-- Opening Marker --

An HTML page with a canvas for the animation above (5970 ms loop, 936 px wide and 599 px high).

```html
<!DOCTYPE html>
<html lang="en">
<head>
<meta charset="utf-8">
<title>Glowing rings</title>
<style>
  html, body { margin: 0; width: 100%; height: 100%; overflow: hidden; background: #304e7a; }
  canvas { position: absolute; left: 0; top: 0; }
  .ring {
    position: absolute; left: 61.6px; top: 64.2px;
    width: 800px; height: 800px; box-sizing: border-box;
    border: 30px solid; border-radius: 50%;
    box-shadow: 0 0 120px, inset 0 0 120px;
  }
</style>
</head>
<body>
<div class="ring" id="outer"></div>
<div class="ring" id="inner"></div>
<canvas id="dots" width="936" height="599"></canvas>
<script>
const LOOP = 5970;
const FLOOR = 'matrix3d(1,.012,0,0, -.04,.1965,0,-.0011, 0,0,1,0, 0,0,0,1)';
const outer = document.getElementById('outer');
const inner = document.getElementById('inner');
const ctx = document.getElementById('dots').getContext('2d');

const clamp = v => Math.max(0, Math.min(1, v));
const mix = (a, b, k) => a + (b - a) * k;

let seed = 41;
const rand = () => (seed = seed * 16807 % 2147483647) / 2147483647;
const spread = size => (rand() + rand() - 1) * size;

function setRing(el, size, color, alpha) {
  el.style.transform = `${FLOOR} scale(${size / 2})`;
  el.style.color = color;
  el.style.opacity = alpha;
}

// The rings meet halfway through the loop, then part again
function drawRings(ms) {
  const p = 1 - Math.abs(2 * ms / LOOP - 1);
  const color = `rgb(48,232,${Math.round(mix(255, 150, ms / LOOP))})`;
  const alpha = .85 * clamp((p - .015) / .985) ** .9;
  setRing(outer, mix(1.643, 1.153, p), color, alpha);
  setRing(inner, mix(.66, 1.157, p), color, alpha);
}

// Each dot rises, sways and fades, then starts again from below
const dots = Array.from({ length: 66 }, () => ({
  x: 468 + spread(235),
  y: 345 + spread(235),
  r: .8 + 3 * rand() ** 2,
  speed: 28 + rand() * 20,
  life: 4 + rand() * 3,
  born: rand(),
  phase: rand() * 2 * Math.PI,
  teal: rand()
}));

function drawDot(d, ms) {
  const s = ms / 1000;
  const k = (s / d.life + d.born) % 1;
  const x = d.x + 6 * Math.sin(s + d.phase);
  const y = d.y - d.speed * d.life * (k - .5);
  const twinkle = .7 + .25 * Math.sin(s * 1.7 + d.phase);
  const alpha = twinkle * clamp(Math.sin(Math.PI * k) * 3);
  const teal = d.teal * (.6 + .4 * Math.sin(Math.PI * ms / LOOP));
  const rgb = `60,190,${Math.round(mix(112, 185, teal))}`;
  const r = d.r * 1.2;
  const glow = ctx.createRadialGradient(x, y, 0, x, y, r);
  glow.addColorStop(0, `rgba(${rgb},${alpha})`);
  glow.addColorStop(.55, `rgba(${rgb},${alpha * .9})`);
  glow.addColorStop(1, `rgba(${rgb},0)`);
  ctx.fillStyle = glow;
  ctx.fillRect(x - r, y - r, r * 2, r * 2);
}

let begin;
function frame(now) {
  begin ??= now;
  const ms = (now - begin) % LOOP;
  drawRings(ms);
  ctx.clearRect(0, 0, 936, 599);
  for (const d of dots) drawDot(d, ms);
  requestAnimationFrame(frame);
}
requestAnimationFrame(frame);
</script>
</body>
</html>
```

-- Closing Marker --

Copy each line holding "Math" from the material above.

const clamp = v => Math.max(0, Math.min(1, v));
  const p = 1 - Math.abs(2 * ms / LOOP - 1);
  const color = `rgb(48,232,${Math.round(mix(255, 150, ms / LOOP))})`;
  phase: rand() * 2 * Math.PI,
  const x = d.x + 6 * Math.sin(s + d.phase);
  const twinkle = .7 + .25 * Math.sin(s * 1.7 + d.phase);
  const alpha = twinkle * clamp(Math.sin(Math.PI * k) * 3);
  const teal = d.teal * (.6 + .4 * Math.sin(Math.PI * ms / LOOP));
  const rgb = `60,190,${Math.round(mix(112, 185, teal))}`;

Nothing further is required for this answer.